> [Goal of the exercise]:
The only acceptable reply is the number of lines in the material below that hold "viewBox".
_ _ _ _
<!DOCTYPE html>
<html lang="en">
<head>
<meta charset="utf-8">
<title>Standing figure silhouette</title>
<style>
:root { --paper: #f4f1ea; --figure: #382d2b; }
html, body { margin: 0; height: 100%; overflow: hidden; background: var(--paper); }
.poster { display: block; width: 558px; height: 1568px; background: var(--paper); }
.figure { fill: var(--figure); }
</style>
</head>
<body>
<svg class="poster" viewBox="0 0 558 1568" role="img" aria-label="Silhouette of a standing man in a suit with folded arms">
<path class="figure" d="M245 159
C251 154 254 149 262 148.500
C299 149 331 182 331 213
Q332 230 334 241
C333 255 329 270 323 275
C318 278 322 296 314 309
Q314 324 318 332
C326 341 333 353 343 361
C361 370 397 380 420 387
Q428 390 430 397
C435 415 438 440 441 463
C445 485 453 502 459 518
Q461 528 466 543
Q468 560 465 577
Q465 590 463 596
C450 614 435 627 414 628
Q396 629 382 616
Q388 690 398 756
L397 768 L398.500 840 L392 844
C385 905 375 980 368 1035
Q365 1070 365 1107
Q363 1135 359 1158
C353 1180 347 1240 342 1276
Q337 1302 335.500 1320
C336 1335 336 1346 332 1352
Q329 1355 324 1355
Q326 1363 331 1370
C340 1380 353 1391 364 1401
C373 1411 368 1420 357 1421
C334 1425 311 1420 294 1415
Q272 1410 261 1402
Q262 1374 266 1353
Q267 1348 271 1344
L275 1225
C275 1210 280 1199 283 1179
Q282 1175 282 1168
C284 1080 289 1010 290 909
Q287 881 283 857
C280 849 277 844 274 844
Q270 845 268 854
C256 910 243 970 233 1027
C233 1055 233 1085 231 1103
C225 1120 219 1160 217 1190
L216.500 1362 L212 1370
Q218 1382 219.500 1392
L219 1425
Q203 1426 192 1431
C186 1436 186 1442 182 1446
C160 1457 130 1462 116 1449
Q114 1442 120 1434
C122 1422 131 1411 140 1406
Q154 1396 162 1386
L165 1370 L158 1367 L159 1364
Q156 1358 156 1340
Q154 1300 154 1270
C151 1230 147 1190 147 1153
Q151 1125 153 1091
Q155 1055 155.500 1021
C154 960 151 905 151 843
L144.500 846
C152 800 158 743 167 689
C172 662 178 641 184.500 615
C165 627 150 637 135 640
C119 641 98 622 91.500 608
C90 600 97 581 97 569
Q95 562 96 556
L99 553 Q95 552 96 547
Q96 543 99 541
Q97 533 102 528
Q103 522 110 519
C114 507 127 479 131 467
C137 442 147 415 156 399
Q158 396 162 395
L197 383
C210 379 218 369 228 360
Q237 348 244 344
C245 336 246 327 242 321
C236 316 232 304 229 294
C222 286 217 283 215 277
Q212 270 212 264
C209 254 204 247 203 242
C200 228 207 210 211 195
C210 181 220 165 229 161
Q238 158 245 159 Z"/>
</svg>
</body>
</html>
_ _ _ _
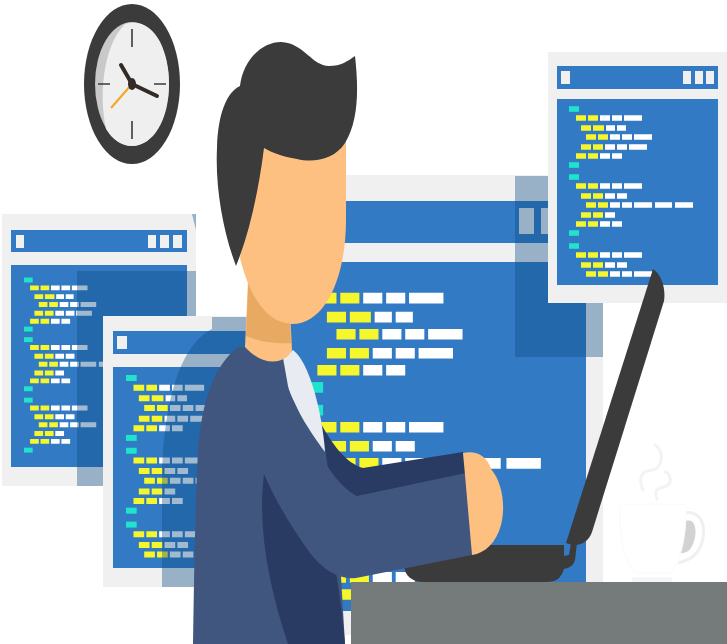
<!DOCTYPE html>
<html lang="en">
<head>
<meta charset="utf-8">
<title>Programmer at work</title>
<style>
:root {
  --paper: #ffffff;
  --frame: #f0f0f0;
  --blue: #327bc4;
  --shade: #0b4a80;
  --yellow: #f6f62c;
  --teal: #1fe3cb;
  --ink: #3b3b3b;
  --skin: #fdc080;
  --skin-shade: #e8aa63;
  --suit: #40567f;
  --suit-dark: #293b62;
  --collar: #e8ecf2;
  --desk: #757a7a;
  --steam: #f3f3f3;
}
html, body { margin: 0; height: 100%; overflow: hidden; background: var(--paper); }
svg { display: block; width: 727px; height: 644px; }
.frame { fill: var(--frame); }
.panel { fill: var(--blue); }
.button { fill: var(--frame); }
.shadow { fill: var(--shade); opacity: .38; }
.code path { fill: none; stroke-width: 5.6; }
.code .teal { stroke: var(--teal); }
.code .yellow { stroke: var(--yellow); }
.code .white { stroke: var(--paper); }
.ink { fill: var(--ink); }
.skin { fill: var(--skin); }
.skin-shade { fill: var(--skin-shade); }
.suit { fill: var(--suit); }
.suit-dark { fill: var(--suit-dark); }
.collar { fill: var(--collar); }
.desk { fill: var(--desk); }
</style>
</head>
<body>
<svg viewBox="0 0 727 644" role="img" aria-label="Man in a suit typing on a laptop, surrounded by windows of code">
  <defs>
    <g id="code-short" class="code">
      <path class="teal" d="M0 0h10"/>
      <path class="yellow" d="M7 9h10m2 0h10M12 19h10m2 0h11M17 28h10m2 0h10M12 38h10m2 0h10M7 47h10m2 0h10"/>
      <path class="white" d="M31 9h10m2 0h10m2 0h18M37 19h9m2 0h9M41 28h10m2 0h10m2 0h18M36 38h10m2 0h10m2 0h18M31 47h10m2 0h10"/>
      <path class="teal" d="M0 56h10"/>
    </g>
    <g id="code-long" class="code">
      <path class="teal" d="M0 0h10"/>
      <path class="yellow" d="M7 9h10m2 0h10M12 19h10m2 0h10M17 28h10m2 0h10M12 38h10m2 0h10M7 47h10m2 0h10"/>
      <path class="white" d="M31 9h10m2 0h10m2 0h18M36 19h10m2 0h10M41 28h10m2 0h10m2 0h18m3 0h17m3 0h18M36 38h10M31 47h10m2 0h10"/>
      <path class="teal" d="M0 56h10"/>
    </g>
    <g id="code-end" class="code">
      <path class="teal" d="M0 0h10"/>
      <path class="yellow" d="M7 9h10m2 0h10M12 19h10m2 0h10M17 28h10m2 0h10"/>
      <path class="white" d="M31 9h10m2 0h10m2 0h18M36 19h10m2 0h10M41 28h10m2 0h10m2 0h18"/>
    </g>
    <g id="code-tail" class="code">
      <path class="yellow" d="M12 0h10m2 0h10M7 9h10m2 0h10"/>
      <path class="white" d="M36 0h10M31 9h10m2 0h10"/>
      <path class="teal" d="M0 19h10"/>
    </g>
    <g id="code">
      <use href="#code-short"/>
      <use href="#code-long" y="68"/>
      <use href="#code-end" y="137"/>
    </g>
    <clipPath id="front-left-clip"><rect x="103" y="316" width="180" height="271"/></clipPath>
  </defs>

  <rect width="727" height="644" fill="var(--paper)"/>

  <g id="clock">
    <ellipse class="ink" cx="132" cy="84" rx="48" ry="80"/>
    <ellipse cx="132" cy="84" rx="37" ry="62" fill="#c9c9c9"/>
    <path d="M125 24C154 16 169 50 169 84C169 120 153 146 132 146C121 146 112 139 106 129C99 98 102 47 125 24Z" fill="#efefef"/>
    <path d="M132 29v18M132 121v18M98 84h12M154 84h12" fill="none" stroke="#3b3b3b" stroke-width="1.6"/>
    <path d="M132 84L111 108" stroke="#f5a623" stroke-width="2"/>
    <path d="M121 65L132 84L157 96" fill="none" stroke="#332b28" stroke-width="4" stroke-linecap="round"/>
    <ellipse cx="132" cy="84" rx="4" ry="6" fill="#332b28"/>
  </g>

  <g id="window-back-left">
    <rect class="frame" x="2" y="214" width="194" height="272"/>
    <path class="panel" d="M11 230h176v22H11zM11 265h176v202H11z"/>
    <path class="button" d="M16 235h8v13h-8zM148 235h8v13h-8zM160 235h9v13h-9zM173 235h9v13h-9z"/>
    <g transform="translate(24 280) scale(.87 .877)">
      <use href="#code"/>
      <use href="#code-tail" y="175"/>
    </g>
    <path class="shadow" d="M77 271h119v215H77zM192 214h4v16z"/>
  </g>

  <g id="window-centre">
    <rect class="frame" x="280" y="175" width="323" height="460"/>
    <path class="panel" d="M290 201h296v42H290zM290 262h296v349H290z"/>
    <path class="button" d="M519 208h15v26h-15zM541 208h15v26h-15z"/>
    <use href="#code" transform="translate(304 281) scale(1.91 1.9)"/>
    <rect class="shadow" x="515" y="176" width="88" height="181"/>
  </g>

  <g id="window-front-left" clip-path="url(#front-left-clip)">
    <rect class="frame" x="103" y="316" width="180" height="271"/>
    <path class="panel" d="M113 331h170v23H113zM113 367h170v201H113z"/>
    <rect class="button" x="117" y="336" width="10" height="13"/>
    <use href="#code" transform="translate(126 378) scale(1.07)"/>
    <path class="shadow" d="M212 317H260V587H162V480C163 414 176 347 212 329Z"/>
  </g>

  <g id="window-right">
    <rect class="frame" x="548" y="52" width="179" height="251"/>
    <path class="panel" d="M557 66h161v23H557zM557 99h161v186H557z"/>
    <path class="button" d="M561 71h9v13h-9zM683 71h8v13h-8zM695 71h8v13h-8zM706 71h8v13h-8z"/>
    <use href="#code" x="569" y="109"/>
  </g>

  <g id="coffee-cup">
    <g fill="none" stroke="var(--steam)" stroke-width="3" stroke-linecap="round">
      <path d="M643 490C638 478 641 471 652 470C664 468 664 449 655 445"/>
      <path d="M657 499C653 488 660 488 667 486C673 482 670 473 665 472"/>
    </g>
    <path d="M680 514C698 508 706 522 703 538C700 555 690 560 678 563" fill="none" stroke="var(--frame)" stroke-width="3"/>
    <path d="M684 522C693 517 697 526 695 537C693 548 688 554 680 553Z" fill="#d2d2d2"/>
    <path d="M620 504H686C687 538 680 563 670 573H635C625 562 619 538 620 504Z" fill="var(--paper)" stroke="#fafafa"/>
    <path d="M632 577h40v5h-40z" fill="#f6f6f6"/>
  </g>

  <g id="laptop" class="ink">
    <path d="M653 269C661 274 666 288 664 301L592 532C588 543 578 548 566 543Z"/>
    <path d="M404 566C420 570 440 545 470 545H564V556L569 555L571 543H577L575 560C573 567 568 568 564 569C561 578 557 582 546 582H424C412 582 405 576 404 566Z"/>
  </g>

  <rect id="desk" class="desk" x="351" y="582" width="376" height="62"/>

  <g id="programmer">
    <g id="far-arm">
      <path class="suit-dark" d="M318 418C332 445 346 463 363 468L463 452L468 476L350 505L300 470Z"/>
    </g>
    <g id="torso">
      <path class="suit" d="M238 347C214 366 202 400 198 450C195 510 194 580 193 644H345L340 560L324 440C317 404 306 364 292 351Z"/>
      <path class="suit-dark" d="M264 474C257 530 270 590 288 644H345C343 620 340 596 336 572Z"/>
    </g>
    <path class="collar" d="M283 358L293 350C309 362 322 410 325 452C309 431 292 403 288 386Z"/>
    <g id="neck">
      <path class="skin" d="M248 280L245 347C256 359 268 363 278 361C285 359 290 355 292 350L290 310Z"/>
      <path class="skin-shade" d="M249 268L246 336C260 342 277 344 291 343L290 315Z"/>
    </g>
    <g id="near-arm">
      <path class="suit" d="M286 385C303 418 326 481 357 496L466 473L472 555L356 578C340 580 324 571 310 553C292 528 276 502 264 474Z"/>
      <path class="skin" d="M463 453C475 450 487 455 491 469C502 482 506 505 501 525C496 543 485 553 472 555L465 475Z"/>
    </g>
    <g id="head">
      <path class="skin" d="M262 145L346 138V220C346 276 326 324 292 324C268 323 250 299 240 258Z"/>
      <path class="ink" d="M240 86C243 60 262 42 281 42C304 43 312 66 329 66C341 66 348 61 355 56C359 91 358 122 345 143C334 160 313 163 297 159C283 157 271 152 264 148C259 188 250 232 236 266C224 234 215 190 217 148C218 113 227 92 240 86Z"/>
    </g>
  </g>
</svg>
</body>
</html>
_ _ _ _
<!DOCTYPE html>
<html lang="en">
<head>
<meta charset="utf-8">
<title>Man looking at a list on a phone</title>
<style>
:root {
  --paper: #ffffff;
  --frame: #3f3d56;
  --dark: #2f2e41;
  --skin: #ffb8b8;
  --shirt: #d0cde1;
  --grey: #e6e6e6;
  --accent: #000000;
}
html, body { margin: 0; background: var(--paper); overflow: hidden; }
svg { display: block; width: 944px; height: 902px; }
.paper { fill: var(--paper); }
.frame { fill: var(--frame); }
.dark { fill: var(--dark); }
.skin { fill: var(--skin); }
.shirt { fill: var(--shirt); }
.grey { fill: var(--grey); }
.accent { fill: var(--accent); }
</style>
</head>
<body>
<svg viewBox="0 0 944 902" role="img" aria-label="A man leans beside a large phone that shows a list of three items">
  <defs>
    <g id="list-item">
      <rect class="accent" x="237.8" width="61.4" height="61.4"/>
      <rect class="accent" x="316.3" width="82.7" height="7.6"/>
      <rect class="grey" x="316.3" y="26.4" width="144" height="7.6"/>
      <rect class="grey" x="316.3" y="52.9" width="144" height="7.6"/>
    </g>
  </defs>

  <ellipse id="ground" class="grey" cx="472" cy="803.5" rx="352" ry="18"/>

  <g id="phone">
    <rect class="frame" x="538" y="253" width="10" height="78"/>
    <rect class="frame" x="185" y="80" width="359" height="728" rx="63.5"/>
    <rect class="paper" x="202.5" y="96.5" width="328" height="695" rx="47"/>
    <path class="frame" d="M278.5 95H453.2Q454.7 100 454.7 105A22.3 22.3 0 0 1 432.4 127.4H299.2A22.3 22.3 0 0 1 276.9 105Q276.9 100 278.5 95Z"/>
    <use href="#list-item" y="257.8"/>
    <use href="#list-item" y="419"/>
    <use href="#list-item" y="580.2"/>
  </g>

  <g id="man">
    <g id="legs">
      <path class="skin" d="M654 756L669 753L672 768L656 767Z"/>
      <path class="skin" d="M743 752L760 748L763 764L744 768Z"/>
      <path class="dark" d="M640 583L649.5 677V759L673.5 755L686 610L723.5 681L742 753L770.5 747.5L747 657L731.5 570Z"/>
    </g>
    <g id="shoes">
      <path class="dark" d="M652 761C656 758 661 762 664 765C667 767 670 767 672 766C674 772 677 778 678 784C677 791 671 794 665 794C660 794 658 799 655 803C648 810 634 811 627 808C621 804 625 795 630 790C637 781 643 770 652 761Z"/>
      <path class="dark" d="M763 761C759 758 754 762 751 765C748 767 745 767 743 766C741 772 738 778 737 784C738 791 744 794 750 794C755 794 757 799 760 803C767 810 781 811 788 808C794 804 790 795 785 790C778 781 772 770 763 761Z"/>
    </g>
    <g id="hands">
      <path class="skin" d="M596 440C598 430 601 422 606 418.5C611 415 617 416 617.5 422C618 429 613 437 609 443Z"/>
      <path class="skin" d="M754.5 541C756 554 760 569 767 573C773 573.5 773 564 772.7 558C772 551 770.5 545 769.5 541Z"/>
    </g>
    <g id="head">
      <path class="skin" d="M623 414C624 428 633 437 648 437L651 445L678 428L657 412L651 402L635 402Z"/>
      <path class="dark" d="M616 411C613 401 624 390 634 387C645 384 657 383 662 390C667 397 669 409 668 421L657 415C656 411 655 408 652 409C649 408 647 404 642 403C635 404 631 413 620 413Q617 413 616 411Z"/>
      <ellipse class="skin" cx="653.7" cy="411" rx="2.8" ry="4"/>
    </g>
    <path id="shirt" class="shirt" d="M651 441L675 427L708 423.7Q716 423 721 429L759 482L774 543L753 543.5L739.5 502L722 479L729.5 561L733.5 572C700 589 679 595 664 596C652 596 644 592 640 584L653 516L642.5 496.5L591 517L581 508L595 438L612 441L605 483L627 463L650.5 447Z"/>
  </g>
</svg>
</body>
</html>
_ _ _ _
> [Solution]:
3